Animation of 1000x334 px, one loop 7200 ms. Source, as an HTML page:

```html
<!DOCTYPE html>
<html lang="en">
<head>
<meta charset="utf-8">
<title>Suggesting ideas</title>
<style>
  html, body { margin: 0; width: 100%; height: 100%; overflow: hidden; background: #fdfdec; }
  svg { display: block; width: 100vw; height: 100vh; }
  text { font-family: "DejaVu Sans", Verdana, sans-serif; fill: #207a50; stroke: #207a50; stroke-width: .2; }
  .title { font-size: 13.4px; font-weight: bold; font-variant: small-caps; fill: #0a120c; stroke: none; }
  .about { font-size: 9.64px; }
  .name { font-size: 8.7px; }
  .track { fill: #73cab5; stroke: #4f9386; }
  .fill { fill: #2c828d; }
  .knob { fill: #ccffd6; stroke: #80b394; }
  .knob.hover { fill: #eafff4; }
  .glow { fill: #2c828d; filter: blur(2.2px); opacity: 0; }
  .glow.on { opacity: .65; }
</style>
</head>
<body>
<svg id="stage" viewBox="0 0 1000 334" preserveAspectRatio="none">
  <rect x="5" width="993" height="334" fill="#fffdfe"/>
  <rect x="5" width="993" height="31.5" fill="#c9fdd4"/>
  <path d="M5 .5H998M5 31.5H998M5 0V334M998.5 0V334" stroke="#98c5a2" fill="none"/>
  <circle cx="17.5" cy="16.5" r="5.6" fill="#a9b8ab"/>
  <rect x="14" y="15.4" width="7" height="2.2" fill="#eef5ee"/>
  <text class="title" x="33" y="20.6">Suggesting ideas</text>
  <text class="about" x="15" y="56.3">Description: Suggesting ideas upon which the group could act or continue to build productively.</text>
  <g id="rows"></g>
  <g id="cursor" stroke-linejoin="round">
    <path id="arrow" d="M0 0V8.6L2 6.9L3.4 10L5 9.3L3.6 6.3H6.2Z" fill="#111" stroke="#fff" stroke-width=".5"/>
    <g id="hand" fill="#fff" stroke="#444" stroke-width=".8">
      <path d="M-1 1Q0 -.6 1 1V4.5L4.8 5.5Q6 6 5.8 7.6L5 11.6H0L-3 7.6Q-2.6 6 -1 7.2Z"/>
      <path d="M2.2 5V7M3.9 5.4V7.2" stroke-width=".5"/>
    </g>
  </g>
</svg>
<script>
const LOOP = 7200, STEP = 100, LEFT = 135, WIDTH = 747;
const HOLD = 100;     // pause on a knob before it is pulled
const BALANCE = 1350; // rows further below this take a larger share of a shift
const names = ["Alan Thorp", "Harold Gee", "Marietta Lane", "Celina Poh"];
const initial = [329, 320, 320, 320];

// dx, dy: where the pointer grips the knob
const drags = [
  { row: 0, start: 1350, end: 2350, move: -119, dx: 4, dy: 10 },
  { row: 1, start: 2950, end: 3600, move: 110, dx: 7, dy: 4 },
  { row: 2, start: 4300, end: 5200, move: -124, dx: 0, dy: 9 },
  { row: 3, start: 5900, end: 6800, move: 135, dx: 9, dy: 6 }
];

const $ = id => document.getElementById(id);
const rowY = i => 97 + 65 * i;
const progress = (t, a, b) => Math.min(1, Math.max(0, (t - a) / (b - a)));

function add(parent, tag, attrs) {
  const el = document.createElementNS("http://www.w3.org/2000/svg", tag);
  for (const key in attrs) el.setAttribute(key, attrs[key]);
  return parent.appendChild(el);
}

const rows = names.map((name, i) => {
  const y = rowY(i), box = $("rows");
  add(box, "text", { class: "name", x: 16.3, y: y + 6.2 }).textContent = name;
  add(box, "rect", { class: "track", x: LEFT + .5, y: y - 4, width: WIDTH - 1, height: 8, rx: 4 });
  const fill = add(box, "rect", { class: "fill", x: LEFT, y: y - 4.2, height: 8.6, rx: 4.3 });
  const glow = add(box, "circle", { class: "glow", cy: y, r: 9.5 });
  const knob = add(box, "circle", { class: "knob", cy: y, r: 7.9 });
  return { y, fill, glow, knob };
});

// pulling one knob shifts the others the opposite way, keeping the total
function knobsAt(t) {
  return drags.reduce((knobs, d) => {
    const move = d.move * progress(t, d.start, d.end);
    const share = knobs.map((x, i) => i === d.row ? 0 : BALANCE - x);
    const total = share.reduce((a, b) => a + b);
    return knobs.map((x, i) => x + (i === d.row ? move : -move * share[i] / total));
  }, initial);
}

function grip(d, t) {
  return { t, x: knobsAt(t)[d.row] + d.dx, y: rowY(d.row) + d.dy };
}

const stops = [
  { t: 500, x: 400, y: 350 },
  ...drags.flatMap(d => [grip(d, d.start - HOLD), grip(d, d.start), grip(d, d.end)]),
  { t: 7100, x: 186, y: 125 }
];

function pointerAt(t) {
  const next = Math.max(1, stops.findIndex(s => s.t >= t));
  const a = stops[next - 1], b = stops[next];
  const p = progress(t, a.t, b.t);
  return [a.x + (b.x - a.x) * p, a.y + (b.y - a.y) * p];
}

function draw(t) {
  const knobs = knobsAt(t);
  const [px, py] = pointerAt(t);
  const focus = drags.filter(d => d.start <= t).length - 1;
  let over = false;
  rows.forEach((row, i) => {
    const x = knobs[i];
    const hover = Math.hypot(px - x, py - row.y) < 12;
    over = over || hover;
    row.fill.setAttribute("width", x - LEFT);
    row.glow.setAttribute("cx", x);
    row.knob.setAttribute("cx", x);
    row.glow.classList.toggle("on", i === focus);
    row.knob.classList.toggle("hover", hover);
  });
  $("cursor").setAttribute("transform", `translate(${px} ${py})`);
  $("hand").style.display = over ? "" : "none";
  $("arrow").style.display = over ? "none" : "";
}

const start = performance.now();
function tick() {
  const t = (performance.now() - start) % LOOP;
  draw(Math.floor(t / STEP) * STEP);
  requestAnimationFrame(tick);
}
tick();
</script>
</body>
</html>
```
*-*-*
• TASK GOAL
Produce a verbatim copy of each record above.

• EXERCISE OUTPUT
Animation of 1000x334 px, one loop 7200 ms. Source, as an HTML page:

```html
<!DOCTYPE html>
<html lang="en">
<head>
<meta charset="utf-8">
<title>Suggesting ideas</title>
<style>
  html, body { margin: 0; width: 100%; height: 100%; overflow: hidden; background: #fdfdec; }
  svg { display: block; width: 100vw; height: 100vh; }
  text { font-family: "DejaVu Sans", Verdana, sans-serif; fill: #207a50; stroke: #207a50; stroke-width: .2; }
  .title { font-size: 13.4px; font-weight: bold; font-variant: small-caps; fill: #0a120c; stroke: none; }
  .about { font-size: 9.64px; }
  .name { font-size: 8.7px; }
  .track { fill: #73cab5; stroke: #4f9386; }
  .fill { fill: #2c828d; }
  .knob { fill: #ccffd6; stroke: #80b394; }
  .knob.hover { fill: #eafff4; }
  .glow { fill: #2c828d; filter: blur(2.2px); opacity: 0; }
  .glow.on { opacity: .65; }
</style>
</head>
<body>
<svg id="stage" viewBox="0 0 1000 334" preserveAspectRatio="none">
  <rect x="5" width="993" height="334" fill="#fffdfe"/>
  <rect x="5" width="993" height="31.5" fill="#c9fdd4"/>
  <path d="M5 .5H998M5 31.5H998M5 0V334M998.5 0V334" stroke="#98c5a2" fill="none"/>
  <circle cx="17.5" cy="16.5" r="5.6" fill="#a9b8ab"/>
  <rect x="14" y="15.4" width="7" height="2.2" fill="#eef5ee"/>
  <text class="title" x="33" y="20.6">Suggesting ideas</text>
  <text class="about" x="15" y="56.3">Description: Suggesting ideas upon which the group could act or continue to build productively.</text>
  <g id="rows"></g>
  <g id="cursor" stroke-linejoin="round">
    <path id="arrow" d="M0 0V8.6L2 6.9L3.4 10L5 9.3L3.6 6.3H6.2Z" fill="#111" stroke="#fff" stroke-width=".5"/>
    <g id="hand" fill="#fff" stroke="#444" stroke-width=".8">
      <path d="M-1 1Q0 -.6 1 1V4.5L4.8 5.5Q6 6 5.8 7.6L5 11.6H0L-3 7.6Q-2.6 6 -1 7.2Z"/>
      <path d="M2.2 5V7M3.9 5.4V7.2" stroke-width=".5"/>
    </g>
  </g>
</svg>
<script>
const LOOP = 7200, STEP = 100, LEFT = 135, WIDTH = 747;
const HOLD = 100;     // pause on a knob before it is pulled
const BALANCE = 1350; // rows further below this take a larger share of a shift
const names = ["Alan Thorp", "Harold Gee", "Marietta Lane", "Celina Poh"];
const initial = [329, 320, 320, 320];

// dx, dy: where the pointer grips the knob
const drags = [
  { row: 0, start: 1350, end: 2350, move: -119, dx: 4, dy: 10 },
  { row: 1, start: 2950, end: 3600, move: 110, dx: 7, dy: 4 },
  { row: 2, start: 4300, end: 5200, move: -124, dx: 0, dy: 9 },
  { row: 3, start: 5900, end: 6800, move: 135, dx: 9, dy: 6 }
];

const $ = id => document.getElementById(id);
const rowY = i => 97 + 65 * i;
const progress = (t, a, b) => Math.min(1, Math.max(0, (t - a) / (b - a)));

function add(parent, tag, attrs) {
  const el = document.createElementNS("http://www.w3.org/2000/svg", tag);
  for (const key in attrs) el.setAttribute(key, attrs[key]);
  return parent.appendChild(el);
}

const rows = names.map((name, i) => {
  const y = rowY(i), box = $("rows");
  add(box, "text", { class: "name", x: 16.3, y: y + 6.2 }).textContent = name;
  add(box, "rect", { class: "track", x: LEFT + .5, y: y - 4, width: WIDTH - 1, height: 8, rx: 4 });
  const fill = add(box, "rect", { class: "fill", x: LEFT, y: y - 4.2, height: 8.6, rx: 4.3 });
  const glow = add(box, "circle", { class: "glow", cy: y, r: 9.5 });
  const knob = add(box, "circle", { class: "knob", cy: y, r: 7.9 });
  return { y, fill, glow, knob };
});

// pulling one knob shifts the others the opposite way, keeping the total
function knobsAt(t) {
  return drags.reduce((knobs, d) => {
    const move = d.move * progress(t, d.start, d.end);
    const share = knobs.map((x, i) => i === d.row ? 0 : BALANCE - x);
    const total = share.reduce((a, b) => a + b);
    return knobs.map((x, i) => x + (i === d.row ? move : -move * share[i] / total));
  }, initial);
}

function grip(d, t) {
  return { t, x: knobsAt(t)[d.row] + d.dx, y: rowY(d.row) + d.dy };
}

const stops = [
  { t: 500, x: 400, y: 350 },
  ...drags.flatMap(d => [grip(d, d.start - HOLD), grip(d, d.start), grip(d, d.end)]),
  { t: 7100, x: 186, y: 125 }
];

function pointerAt(t) {
  const next = Math.max(1, stops.findIndex(s => s.t >= t));
  const a = stops[next - 1], b = stops[next];
  const p = progress(t, a.t, b.t);
  return [a.x + (b.x - a.x) * p, a.y + (b.y - a.y) * p];
}

function draw(t) {
  const knobs = knobsAt(t);
  const [px, py] = pointerAt(t);
  const focus = drags.filter(d => d.start <= t).length - 1;
  let over = false;
  rows.forEach((row, i) => {
    const x = knobs[i];
    const hover = Math.hypot(px - x, py - row.y) < 12;
    over = over || hover;
    row.fill.setAttribute("width", x - LEFT);
    row.glow.setAttribute("cx", x);
    row.knob.setAttribute("cx", x);
    row.glow.classList.toggle("on", i === focus);
    row.knob.classList.toggle("hover", hover);
  });
  $("cursor").setAttribute("transform", `translate(${px} ${py})`);
  $("hand").style.display = over ? "" : "none";
  $("arrow").style.display = over ? "none" : "";
}

const start = performance.now();
function tick() {
  const t = (performance.now() - start) % LOOP;
  draw(Math.floor(t / STEP) * STEP);
  requestAnimationFrame(tick);
}
tick();
</script>
</body>
</html>
```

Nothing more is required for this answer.